Physicians in Other Countries

Physicians with current and valid licenses in the United States, Mexico, or Canada are eligible for CME credit even if they live or practice in other countries. Physicians licensed in other countries are also welcome to participate in this CME activity. However, the PRA is only available to physicians licensed in the United States, Canada, or Mexico.

Earning Credit

To earn credit, read the articles designated for CME credit carefully and complete the CME Evaluation Form. The CME Evaluation Form must be submitted within 4 weeks of the issue date. A certificate awarding 1 hour of Category 1 CME credit will be faxed or mailed to you; it is then your responsibility to maintain a record of credit received. Questions about CME credit processing should be directed to The Blackstone Group, tel: (312) 419-0400, ext 225; fax: (312) 269-1636.

CME Evaluation Form

One of our goals is to assess continually the educational needs of our readers so we may enhance the educational effectiveness of the Archives of Internal Medicine. To achieve this goal, we need your help. You must complete the CME Evaluation Form to receive credit.

Statement of Educational Purpose

For a complete description of the ARCHIVES' mission statement, please refer to the table of contents.

A flexible curriculum of article topics is developed annually by the journal's editorial board and is then supplemented throughout the year with information gained from readers, authors, reviewers, and editors. The Reader's Choice CME activity allows readers, as adult learners, to determine their own educational needs and to assist the editors in addressing their needs in future issues.

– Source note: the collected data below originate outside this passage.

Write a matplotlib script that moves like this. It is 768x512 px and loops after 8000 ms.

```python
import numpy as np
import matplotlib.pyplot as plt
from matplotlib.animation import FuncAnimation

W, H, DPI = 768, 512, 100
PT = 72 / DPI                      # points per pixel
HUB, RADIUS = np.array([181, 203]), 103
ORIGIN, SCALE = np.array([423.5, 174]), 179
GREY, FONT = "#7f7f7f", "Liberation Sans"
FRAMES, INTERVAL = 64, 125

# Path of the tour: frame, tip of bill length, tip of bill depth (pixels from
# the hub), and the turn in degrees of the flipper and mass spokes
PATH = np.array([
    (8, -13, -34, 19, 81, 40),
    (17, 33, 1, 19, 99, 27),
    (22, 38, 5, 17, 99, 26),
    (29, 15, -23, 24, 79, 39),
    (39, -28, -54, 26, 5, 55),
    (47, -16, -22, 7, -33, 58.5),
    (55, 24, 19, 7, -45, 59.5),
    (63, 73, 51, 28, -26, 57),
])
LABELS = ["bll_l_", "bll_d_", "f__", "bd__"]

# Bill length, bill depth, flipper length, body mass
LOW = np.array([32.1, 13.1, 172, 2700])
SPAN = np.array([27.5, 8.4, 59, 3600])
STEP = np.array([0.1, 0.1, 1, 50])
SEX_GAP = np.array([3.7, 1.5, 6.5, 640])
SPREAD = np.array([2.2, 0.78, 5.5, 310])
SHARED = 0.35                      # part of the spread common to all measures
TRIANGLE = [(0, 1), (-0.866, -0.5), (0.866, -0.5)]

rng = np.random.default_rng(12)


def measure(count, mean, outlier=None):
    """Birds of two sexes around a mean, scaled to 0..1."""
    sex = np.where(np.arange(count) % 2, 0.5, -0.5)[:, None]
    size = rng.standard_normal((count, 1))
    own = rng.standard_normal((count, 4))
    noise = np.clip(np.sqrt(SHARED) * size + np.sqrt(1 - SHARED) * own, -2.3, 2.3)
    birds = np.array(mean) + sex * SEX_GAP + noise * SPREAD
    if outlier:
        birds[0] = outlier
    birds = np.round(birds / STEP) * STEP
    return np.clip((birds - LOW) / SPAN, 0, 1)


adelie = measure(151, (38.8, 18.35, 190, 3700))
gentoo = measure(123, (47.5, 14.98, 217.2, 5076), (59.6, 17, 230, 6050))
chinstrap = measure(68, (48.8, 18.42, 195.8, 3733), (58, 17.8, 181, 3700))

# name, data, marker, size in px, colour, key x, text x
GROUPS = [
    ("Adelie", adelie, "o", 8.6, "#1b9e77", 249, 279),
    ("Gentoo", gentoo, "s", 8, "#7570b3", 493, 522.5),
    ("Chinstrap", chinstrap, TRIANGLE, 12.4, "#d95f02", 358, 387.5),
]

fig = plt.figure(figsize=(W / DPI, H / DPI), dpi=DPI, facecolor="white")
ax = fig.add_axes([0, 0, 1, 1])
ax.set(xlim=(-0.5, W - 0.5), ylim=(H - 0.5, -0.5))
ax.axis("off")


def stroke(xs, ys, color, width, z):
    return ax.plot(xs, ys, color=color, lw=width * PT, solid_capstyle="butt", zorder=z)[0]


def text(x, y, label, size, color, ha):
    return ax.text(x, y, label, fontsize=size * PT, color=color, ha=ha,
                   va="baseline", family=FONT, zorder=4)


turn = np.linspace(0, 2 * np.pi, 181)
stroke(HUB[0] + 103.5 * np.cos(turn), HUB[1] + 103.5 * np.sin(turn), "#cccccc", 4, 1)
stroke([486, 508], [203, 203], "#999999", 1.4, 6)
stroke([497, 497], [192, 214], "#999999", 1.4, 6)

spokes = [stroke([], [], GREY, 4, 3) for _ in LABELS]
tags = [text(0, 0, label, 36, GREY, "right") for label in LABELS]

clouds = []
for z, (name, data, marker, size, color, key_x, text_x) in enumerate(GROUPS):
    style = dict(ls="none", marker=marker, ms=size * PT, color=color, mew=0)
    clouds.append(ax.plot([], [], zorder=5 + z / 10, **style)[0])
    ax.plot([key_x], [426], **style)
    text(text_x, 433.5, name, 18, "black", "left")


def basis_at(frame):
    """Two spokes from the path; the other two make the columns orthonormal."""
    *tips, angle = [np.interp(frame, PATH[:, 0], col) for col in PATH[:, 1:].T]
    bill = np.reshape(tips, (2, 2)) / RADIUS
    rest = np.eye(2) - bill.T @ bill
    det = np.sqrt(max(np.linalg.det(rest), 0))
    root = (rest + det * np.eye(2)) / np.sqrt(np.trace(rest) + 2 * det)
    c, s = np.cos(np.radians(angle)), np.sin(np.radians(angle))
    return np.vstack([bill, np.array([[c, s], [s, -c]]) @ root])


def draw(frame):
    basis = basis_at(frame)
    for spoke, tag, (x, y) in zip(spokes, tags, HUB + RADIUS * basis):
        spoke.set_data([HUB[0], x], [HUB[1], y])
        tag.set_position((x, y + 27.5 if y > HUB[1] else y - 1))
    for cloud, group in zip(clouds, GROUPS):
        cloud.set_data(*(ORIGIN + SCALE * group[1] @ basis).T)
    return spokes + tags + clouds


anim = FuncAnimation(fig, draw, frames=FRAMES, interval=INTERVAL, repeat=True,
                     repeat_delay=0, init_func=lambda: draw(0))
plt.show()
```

Readers of the Archives of Internal Medicine should be able to attain the following educational objectives: (1) select and read at least 3 articles per issue to gain new medical information on topics of particular interest to them as physicians, (2) assess its value to them as practicing physicians, and (3) think carefully about how this new information may influence their own practices.

CME Articles in This Issue of Archives of Internal Medicine

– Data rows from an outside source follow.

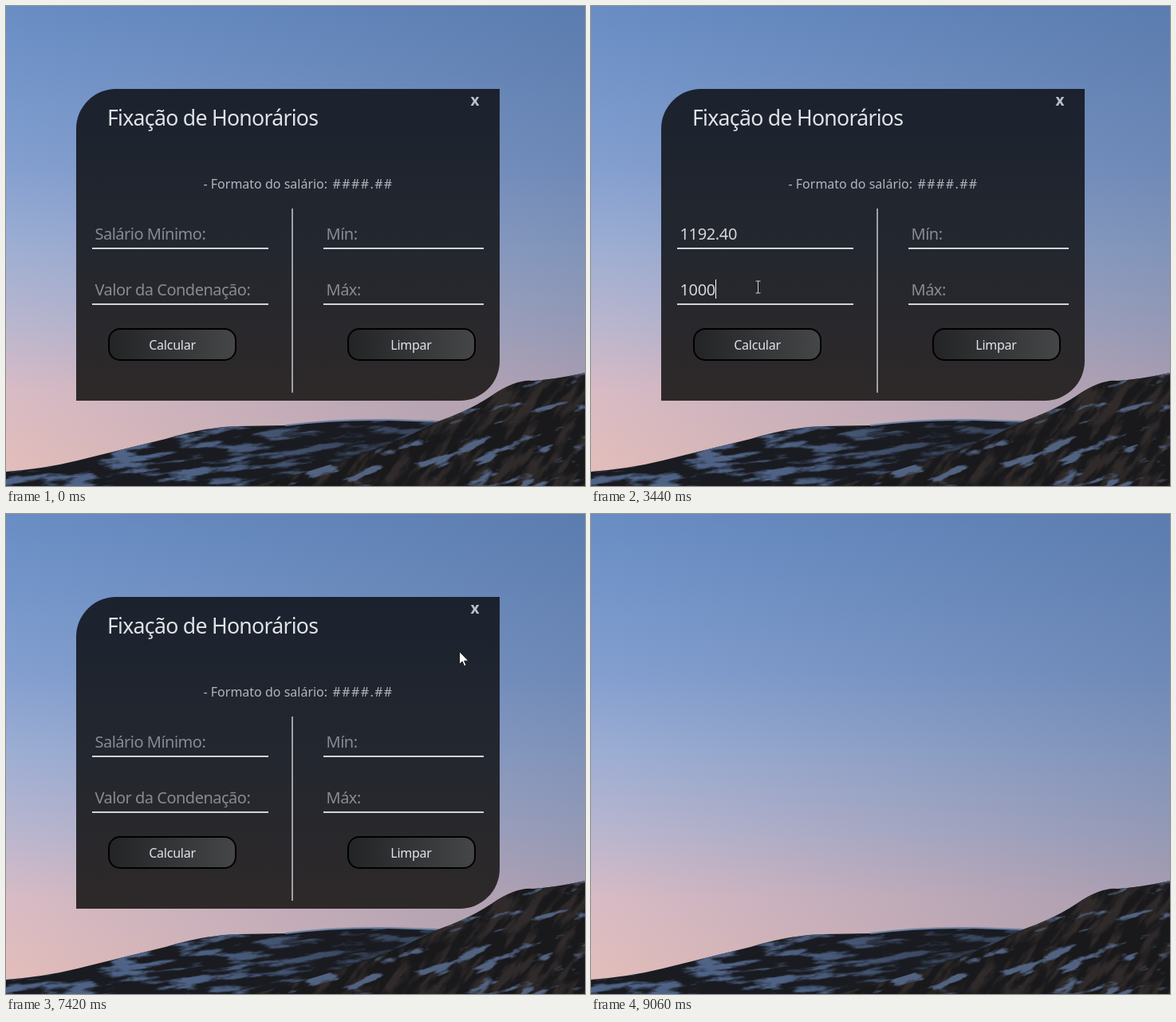
Recreate the animation shown at these times as an HTML page. Size 726x602 px, loop 9920 ms.

```html
<!DOCTYPE html>
<html lang="pt">
<head>
<meta charset="utf-8">
<title>Fixação de Honorários</title>
<style>
html, body { margin: 0; width: 100%; height: 100%; overflow: hidden; background: #688dc4; }
svg { position: absolute; left: 0; top: 0; width: 100%; height: 100%; will-change: transform; }
text { font: 20px "Noto Sans", "Open Sans", sans-serif; white-space: pre; }
.title { font-size: 26.67px; letter-spacing: -.73px; fill: #e0e2e6; }
.note { font-size: 16px; fill: #b3b5bd; }
.field { letter-spacing: -.35px; fill: #d6d6d8; }
.field.empty { letter-spacing: -.5px; fill: #898a91; }
.button rect { fill: url(#rest); stroke: #000; stroke-width: 2; }
.button text { font-size: 16px; letter-spacing: -.25px; fill: #dfe3ee; text-anchor: middle; }
.button.over rect { fill: url(#over); }
.button.down rect { fill: #25272a; }
.close { font-size: 19px; font-weight: 700; fill: #bfc0c8; text-anchor: middle; }
.close.over { fill: #f4f4f6; }
.rules { stroke: #d2d3d6; stroke-width: 2; }
.outline { stroke: #15171b; }
</style>
</head>
<body>
<svg viewBox="0 0 726 602" preserveAspectRatio="none">
  <defs>
    <linearGradient id="sky" x1="0" y1="0" x2="0" y2="1">
      <stop offset="0" stop-color="#688dc4"/>
      <stop offset=".33" stop-color="#839fd0"/>
      <stop offset=".5" stop-color="#9daed3"/>
      <stop offset=".66" stop-color="#b9b6cf"/>
      <stop offset=".8" stop-color="#d8bbc5"/>
      <stop offset=".95" stop-color="#e2bdbb"/>
    </linearGradient>
    <linearGradient id="shade">
      <stop offset="0" stop-color="#3c557d" stop-opacity="0"/>
      <stop offset="1" stop-color="#3c557d" stop-opacity=".3"/>
    </linearGradient>
    <linearGradient id="thin">
      <stop offset="0"/><stop offset=".35"/><stop offset=".65" stop-opacity=".6"/>
    </linearGradient>
    <clipPath id="farClip"><path id="farHill" d="M0 584Q50 580 90 570T200 543Q250 528 290 527L350 526Q410 518 480 519L542 521 600 602H0Z"/></clipPath>
    <clipPath id="nearClip"><path id="nearHill" d="M310 602Q420 575 500 541L542 521Q580 508 610 488T660 470Q690 468 726 460V602Z"/></clipPath>

    <!-- Stretched noise, cut to hard-edged streaks -->
    <filter id="snow" x="0" y="0" width="1" height="1" color-interpolation-filters="sRGB">
      <feTurbulence type="fractalNoise" baseFrequency=".016 .09" numOctaves="5" seed="7"/>
      <feColorMatrix values="0 0 0 0 .31  0 0 0 0 .39  0 0 0 0 .53  0 0 0 7 -3.5"/>
      <feComposite operator="in" in2="SourceGraphic"/>
    </filter>
    <filter id="patches" x="0" y="0" width="1" height="1" color-interpolation-filters="sRGB">
      <feTurbulence type="fractalNoise" baseFrequency=".02 .07" numOctaves="5" seed="3"/>
      <feColorMatrix values="0 0 0 0 .32  0 0 0 0 .39  0 0 0 0 .51  0 0 0 9 -5.4"/>
    </filter>
    <filter id="rock" x="0" y="0" width="1" height="1" color-interpolation-filters="sRGB">
      <feTurbulence type="fractalNoise" baseFrequency=".02 .07" numOctaves="4" seed="5"/>
      <feColorMatrix values="0 0 0 0 .19  0 0 0 0 .17  0 0 0 0 .165  0 0 0 5 -2.3"/>
    </filter>
  </defs>

  <rect width="726" height="602" fill="url(#sky)"/>
  <rect width="726" height="602" fill="url(#shade)"/>

  <use href="#farHill" fill="#191b21"/>
  <g clip-path="url(#farClip)">
    <rect x="-80" y="520" width="700" height="180" fill="url(#thin)" filter="url(#snow)" transform="rotate(-6)"/>
  </g>
  <path d="M350 526Q410 518 480 519L542 521" fill="none" stroke="#6d82a5" stroke-width="2"/>

  <use href="#nearHill" fill="#19191c"/>
  <g clip-path="url(#nearClip)">
    <rect x="-250" y="-200" width="500" height="400" filter="url(#rock)" transform="translate(560 540) rotate(-52)"/>
    <rect x="-300" y="-160" width="600" height="320" filter="url(#patches)" transform="translate(560 540) rotate(-18)"/>
  </g>
</svg>

<svg viewBox="0 0 726 602" preserveAspectRatio="none">
  <defs>
    <linearGradient id="panel" x1="0" y1="0" x2="0" y2="1">
      <stop offset="0" stop-color="#1b222e"/>
      <stop offset=".5" stop-color="#23272f"/>
      <stop offset="1" stop-color="#2e2929"/>
    </linearGradient>
    <linearGradient id="rest">
      <stop offset="0" stop-color="#222426"/><stop offset="1" stop-color="#454647"/>
    </linearGradient>
    <linearGradient id="over">
      <stop offset="0" stop-color="#454647"/><stop offset="1" stop-color="#222426"/>
    </linearGradient>
    <path id="palm" d="M.2 2.200V14M3.500 9V14M6.500 9.800V14M9 11.300V14M-3.200 13L1.500 20.800H8L9 14H0Z"/>
    <path id="bar" d="M-.5-7H5.500M2.500-7V8M-.5 8H5.500"/>
  </defs>

  <g id="window">
    <path d="M88 154A50 50 0 0 1 138 104H619V445A50 50 0 0 1 569 495H88Z" fill="url(#panel)"/>
    <text class="title" x="127" y="150">Fixação de Honorários</text>
    <text class="note" x="247.500" y="229">- Formato do salário: <tspan x="409.500" letter-spacing="1.4">####.##</tspan></text>
    <text class="close" id="close" x="588" y="125">x</text>
    <path class="rules" d="M108 304H329M108 374H329M398 304H599M398 374H599"/>
    <path d="M359 254V485" stroke="#a0a1a7" stroke-width="2"/>
    <text class="field" x="111.500" y="293"></text>
    <text class="field" x="111.500" y="363"></text>
    <text class="field" x="401.500" y="293"></text>
    <text class="field" x="401.500" y="363"></text>
    <path id="caret" d="M0 0V24" stroke="#fff"/>
    <g class="button"><rect x="129" y="405" width="159" height="39" rx="14"/><text x="208.500" y="431">Calcular</text></g>
    <g class="button"><rect x="429" y="405" width="159" height="39" rx="14"/><text x="508" y="431">Limpar</text></g>
  </g>

  <g id="pointer">
    <circle id="ring" r="15" fill="#ff0" fill-opacity=".5"/>
    <path id="arrow" d="M.5 .5V16.500L4.200 13 6.700 18.700 9 17.700 6.600 12.200H11.800Z" fill="#fff" stroke="#111" stroke-width=".9"/>
    <g id="hand" stroke-linecap="round" stroke-linejoin="round">
      <use href="#palm" class="outline" stroke-width="4.400"/>
      <use href="#palm" fill="#fff" stroke="#fff" stroke-width="2.800"/>
    </g>
    <g id="beam">
      <use href="#bar" class="outline" stroke-width="2.600" opacity=".6"/>
      <use href="#bar" stroke="#d8d8da"/>
    </g>
  </g>
</svg>

<script>
const LOOP = 9920, HOLD = 110;
const $ = id => document.getElementById(id);
const all = sel => [...document.querySelectorAll(sel)];

const presses = [880, 2060, 5180, 6810, 8050];
const [focusWage, focusSum, calculate, clear, quit] = presses;
const paste = 1300;
const keys = [2380, 2900, 3170, 3440, 3950, 4270, 4580];

// Each move: start, end, x, y
const moves = [
  [80, 560, 251, 282],
  [1650, 1870, 207, 352],
  [4720, 5000, 208, 429],
  [5510, 6110, 498, 431],
  [6480, 6580, 492, 430],
  [7020, 7420, 568, 172],
  [7420, 7960, 592, 117],
  [8320, 9060, 675, 604]
];
const labels = ['Salário Mínimo:', 'Valor da Condenação:', 'Mín:', 'Máx:'];
const fields = all('.field'), buttons = all('.button');

const ease = p => p * p * (3 - 2 * p);
const between = (v, a, b) => v >= a && v < b;
const show = (el, on) => el.setAttribute('visibility', on ? 'visible' : 'hidden');

function pointerAt(t) {
  let x = 626, y = 578;
  for (const [start, end, tx, ty] of moves) {
    if (t < start) break;
    const k = ease(Math.min(1, (t - start) / (end - start)));
    x += (tx - x) * k;
    y += (ty - y) * k;
  }
  return [x, y];
}

function drawFields(t) {
  const typed = keys.filter(k => t >= k).length;
  const solved = t >= calculate + HOLD;
  const values = t >= clear + HOLD ? [] : [
    t >= paste && '1192.40',
    '1000000'.slice(0, typed),
    solved && 'R$:84769.6',
    solved && 'R$:123848.0'
  ];
  fields.forEach((field, i) => {
    field.textContent = values[i] || labels[i];
    field.classList.toggle('empty', !values[i]);
  });

  const inWage = t < focusSum;
  const advance = inWage ? (t >= paste ? 72 : 0) : 11 * typed;
  $('caret').setAttribute('transform', `translate(${112.5 + advance} ${inWage ? 273 : 343})`);
  show($('caret'), between(t, focusWage, calculate));
}

function draw(t) {
  const [x, y] = pointerAt(t);
  const open = t < quit + HOLD;
  const seen = between(t, 80, 9060);
  const down = presses.some(p => between(t, p, p + HOLD));
  const inside = (left, top, w, h) =>
    open && seen && between(x, left, left + w) && between(y, top, top + h);

  drawFields(t);
  const hovered = buttons.map((button, i) => {
    const over = inside(128 + 300 * i, 404, 161, 41);
    button.classList.toggle('over', over);
    button.classList.toggle('down', over && down);
    return over;
  });
  const onClose = inside(580, 110, 17, 20);
  $('close').classList.toggle('over', onClose);

  const onField = [265, 335].some(top => inside(108, top, 221, 40) || inside(398, top, 201, 40));
  const kind = onClose || hovered.includes(true) ? 'hand' : onField ? 'beam' : 'arrow';
  for (const id of ['arrow', 'hand', 'beam']) show($(id), seen && id === kind);
  show($('ring'), down);
  $('pointer').setAttribute('transform', `translate(${Math.round(x)} ${Math.round(y)})`);
  $('window').style.display = open ? '' : 'none';
}

function tick() {
  draw(performance.now() % LOOP);
  requestAnimationFrame(tick);
}
tick();
</script>
</body>
</html>
```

The following articles in this issue may be read for CME credit:

Antibiotics for Common Respiratory Tract Infections in AdultsArticle

Educational Objective: To review use of antibiotic agents in treating common respiratory tract infections in adults.

Association of Nonsteroidal Anti-inflammatory Drugs With First Occurrence of Heart Failure and With Relapsing Heart Failure: The Rotterdam StudyArticle

Educational Objective: To understand that nonsteroidal anti-inflammatory drugs may precipitate a relapse in patients with prevalent heart failure but do not cause a first occurrence of heart failure in patients with uncompromised cardiac function.

Smoking and Risk of Coronary Heart Disease Among Women With Type 2 Diabetes MellitusArticle

Educational Objective: To understand that patients with type 2 diabetes mellitus who smoke are at higher risk of developing coronary heart disease than those who do not smoke.

Insurance Coverage, Medical Conditions, and Visits to Alternative Medicine Providers: Results of a National SurveyArticle

Educational Objective: To examine the effect of insurance coverage on frequency of use of complementary and alternative medicine providers.

Cigarette Yield and the Risk of Myocardial Infarction in SmokersArticle

Educational Objective: To demonstrate an association between smokers of higher tar cigarettes and myocardial infarction.

Expert Agreement inCurrent Procedural TerminologyEvaluation and Management CodingArticle

Educational Objective: To determine the level of agreement in Current Procedural Terminology evaluation and management coding of 6 hypothetical progress notes by coding specialists.

Dilutional Hyponatremia in Patients With Cirrhosis and AscitesArticle

Educational Objective: To describe the incidence, predictive factors, and prognosis of dilutional hyponatremia in cirrhotic patients with ascites.

Hepatitis C Virus Transmission From an Anesthesiologist to a PatientArticle

Educational Objective: To understand the steps in an investigation of transmission of hepatitis C virus from a health care worker to patient.